*What you should do*. Below are some records. Print exactly the lines between the one holding "97H189V101H145Q142 101 142" and the one holding "67L42 57L49 63L33", inclusive, and nothing else.
■ ■ ■ ■
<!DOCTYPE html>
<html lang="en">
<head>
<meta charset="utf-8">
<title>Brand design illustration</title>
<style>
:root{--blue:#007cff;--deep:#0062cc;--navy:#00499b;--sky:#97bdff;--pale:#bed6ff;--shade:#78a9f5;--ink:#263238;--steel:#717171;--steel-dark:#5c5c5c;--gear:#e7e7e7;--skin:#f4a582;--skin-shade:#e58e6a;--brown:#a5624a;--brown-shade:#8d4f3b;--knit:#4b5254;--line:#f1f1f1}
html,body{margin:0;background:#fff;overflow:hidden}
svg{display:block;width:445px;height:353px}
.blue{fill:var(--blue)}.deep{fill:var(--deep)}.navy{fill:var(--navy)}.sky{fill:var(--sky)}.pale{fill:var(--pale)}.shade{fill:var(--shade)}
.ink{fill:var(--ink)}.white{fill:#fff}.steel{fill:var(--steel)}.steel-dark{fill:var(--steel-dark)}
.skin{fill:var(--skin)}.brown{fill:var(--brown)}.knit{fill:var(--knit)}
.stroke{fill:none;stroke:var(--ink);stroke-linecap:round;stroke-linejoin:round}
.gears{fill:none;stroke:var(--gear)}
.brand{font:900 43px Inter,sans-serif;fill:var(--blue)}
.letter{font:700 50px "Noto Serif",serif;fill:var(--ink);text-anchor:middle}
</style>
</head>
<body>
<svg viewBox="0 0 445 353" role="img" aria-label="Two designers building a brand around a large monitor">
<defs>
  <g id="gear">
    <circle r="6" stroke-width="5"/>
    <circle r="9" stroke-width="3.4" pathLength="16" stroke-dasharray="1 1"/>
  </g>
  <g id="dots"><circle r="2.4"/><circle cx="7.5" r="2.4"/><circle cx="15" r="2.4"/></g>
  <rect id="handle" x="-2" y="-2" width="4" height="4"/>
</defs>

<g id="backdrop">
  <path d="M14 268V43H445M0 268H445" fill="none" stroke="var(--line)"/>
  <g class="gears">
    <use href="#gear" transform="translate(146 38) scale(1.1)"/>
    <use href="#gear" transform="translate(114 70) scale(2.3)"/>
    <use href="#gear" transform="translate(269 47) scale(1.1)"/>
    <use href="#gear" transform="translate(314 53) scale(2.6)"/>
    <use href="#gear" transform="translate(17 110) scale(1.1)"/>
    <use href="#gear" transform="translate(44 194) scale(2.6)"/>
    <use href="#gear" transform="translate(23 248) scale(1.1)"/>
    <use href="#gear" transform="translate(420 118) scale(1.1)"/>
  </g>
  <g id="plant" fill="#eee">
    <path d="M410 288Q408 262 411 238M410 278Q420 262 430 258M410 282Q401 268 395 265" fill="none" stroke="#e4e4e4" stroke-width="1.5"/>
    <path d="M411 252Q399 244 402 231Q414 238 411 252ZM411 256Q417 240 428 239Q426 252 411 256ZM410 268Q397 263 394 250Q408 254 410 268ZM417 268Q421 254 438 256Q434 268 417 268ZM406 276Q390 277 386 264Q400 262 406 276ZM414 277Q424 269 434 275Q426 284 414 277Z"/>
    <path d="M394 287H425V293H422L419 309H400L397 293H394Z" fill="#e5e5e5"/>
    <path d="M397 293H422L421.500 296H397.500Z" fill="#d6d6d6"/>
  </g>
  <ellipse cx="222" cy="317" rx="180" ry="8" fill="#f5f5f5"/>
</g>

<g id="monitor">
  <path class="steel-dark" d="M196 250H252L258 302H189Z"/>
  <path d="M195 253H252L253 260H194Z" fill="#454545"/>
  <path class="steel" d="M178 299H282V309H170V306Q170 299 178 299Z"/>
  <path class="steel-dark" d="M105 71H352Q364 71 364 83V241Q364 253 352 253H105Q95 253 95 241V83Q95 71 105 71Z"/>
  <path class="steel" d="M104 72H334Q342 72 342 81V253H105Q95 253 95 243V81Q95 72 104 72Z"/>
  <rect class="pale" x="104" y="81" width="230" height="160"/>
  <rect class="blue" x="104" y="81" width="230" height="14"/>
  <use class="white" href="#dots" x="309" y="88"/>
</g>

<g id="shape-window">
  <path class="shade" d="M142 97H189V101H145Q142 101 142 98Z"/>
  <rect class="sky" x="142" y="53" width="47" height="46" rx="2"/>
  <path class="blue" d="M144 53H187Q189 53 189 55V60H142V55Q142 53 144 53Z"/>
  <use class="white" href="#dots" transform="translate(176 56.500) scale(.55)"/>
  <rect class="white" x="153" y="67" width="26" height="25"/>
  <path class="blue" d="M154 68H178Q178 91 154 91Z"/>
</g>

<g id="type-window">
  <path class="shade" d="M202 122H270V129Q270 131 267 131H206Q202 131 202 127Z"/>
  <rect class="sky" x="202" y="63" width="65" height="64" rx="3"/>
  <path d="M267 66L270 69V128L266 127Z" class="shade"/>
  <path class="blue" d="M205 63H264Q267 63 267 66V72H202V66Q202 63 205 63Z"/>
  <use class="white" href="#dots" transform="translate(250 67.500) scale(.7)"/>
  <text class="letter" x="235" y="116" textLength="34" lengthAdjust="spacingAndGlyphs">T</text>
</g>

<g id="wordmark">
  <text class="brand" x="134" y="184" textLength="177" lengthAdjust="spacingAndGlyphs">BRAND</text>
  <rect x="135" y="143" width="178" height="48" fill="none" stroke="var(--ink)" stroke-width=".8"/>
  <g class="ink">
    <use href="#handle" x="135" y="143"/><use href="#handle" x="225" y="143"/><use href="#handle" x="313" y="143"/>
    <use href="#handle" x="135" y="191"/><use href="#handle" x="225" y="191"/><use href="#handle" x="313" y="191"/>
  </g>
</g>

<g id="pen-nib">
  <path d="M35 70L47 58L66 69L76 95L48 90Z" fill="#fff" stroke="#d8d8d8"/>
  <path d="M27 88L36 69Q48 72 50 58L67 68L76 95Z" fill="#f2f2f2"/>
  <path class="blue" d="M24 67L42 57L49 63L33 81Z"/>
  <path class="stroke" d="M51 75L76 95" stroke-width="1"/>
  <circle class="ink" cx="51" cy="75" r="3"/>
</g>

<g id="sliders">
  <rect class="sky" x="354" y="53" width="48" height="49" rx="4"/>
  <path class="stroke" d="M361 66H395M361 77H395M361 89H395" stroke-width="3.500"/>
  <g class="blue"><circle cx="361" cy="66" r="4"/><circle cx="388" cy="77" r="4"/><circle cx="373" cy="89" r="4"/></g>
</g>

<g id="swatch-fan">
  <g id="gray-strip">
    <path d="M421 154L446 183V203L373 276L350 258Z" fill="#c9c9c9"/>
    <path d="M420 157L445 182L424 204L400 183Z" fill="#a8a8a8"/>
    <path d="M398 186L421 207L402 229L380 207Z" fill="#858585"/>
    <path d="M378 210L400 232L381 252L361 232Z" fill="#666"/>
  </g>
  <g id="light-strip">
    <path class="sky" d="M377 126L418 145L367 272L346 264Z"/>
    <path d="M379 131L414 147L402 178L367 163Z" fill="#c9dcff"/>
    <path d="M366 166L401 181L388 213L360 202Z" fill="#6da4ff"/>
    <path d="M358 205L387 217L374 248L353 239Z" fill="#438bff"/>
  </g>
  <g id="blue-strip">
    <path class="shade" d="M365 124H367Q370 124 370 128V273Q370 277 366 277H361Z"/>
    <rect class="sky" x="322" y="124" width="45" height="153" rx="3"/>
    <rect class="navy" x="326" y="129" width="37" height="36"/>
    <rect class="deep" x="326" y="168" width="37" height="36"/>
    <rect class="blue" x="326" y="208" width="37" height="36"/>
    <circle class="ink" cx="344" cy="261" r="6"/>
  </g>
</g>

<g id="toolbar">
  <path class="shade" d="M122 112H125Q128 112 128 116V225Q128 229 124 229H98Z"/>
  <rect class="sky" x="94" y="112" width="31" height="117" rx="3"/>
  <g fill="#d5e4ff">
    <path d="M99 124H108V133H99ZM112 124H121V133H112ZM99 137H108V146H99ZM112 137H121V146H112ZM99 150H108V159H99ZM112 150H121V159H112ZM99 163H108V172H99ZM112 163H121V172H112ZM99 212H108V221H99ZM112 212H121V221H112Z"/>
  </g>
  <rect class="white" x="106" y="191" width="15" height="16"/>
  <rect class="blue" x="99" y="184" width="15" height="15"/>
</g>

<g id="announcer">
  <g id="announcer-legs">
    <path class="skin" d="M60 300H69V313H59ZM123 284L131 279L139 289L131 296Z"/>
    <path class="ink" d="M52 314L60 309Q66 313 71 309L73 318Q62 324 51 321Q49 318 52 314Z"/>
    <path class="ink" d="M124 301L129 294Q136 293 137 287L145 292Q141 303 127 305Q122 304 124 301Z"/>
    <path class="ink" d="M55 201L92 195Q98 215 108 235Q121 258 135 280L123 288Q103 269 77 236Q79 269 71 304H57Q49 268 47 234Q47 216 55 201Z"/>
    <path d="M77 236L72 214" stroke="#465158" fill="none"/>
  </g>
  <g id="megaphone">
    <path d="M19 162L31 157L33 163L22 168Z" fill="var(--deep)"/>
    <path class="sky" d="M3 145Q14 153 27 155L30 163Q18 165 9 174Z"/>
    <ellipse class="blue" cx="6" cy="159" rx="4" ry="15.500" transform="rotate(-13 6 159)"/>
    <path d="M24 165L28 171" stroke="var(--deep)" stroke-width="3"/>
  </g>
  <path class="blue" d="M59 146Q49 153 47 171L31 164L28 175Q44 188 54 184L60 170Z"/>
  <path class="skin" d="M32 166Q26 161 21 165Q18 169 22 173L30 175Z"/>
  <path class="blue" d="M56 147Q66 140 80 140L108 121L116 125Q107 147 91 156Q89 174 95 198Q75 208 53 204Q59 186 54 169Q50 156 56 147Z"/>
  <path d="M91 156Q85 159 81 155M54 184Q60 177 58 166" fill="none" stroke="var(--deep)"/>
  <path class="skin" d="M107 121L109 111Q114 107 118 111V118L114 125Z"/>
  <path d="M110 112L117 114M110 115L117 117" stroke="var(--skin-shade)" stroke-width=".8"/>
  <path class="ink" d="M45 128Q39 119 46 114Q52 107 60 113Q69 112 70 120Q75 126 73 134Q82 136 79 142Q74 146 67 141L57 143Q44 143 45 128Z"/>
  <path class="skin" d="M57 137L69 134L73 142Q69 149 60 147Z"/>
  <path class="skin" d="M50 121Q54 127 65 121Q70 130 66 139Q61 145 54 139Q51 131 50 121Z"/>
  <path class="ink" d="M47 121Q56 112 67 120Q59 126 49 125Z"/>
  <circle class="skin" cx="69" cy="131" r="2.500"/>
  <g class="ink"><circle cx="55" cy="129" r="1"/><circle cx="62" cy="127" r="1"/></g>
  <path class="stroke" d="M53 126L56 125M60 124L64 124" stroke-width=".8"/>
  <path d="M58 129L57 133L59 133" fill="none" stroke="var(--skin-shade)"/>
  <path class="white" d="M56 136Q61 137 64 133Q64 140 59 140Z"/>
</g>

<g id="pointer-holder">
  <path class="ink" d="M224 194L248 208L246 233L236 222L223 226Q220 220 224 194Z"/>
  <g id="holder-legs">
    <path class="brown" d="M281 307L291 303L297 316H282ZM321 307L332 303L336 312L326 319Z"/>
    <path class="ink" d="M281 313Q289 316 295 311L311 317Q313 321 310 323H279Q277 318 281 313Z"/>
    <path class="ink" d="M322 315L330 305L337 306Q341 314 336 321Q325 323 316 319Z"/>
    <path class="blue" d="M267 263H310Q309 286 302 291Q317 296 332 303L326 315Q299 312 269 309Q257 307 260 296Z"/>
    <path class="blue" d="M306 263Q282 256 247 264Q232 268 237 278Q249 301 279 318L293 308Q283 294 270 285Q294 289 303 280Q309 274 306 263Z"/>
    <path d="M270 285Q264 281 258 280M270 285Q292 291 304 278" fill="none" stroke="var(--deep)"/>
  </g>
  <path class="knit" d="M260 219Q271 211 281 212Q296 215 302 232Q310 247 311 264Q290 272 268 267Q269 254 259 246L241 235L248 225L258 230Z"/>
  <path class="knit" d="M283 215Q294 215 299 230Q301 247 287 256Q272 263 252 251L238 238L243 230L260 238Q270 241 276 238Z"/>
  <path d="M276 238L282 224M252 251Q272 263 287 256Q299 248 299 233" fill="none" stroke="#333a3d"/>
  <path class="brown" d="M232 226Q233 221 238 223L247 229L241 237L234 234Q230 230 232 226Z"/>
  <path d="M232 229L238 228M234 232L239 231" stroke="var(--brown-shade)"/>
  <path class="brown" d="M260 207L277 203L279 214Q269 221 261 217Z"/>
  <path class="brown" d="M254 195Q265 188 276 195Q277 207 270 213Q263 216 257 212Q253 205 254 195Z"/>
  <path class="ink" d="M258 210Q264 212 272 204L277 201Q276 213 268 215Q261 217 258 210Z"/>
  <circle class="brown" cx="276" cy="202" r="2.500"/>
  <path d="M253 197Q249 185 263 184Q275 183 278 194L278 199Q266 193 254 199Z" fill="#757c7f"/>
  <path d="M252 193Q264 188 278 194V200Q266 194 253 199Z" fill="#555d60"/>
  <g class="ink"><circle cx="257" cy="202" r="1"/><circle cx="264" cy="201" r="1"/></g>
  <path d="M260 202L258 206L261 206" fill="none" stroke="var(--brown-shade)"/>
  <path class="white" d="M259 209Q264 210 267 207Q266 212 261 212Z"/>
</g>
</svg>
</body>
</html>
■ ■ ■ ■
*Your solution*.
  <path class="shade" d="M142 97H189V101H145Q142 101 142 98Z"/>
  <rect class="sky" x="142" y="53" width="47" height="46" rx="2"/>
  <path class="blue" d="M144 53H187Q189 53 189 55V60H142V55Q142 53 144 53Z"/>
  <use class="white" href="#dots" transform="translate(176 56.500) scale(.55)"/>
  <rect class="white" x="153" y="67" width="26" height="25"/>
  <path class="blue" d="M154 68H178Q178 91 154 91Z"/>
</g>

<g id="type-window">
  <path class="shade" d="M202 122H270V129Q270 131 267 131H206Q202 131 202 127Z"/>
  <rect class="sky" x="202" y="63" width="65" height="64" rx="3"/>
  <path d="M267 66L270 69V128L266 127Z" class="shade"/>
  <path class="blue" d="M205 63H264Q267 63 267 66V72H202V66Q202 63 205 63Z"/>
  <use class="white" href="#dots" transform="translate(250 67.500) scale(.7)"/>
  <text class="letter" x="235" y="116" textLength="34" lengthAdjust="spacingAndGlyphs">T</text>
</g>

<g id="wordmark">
  <text class="brand" x="134" y="184" textLength="177" lengthAdjust="spacingAndGlyphs">BRAND</text>
  <rect x="135" y="143" width="178" height="48" fill="none" stroke="var(--ink)" stroke-width=".8"/>
  <g class="ink">
    <use href="#handle" x="135" y="143"/><use href="#handle" x="225" y="143"/><use href="#handle" x="313" y="143"/>
    <use href="#handle" x="135" y="191"/><use href="#handle" x="225" y="191"/><use href="#handle" x="313" y="191"/>
  </g>
</g>

<g id="pen-nib">
  <path d="M35 70L47 58L66 69L76 95L48 90Z" fill="#fff" stroke="#d8d8d8"/>
  <path d="M27 88L36 69Q48 72 50 58L67 68L76 95Z" fill="#f2f2f2"/>
  <path class="blue" d="M24 67L42 57L49 63L33 81Z"/>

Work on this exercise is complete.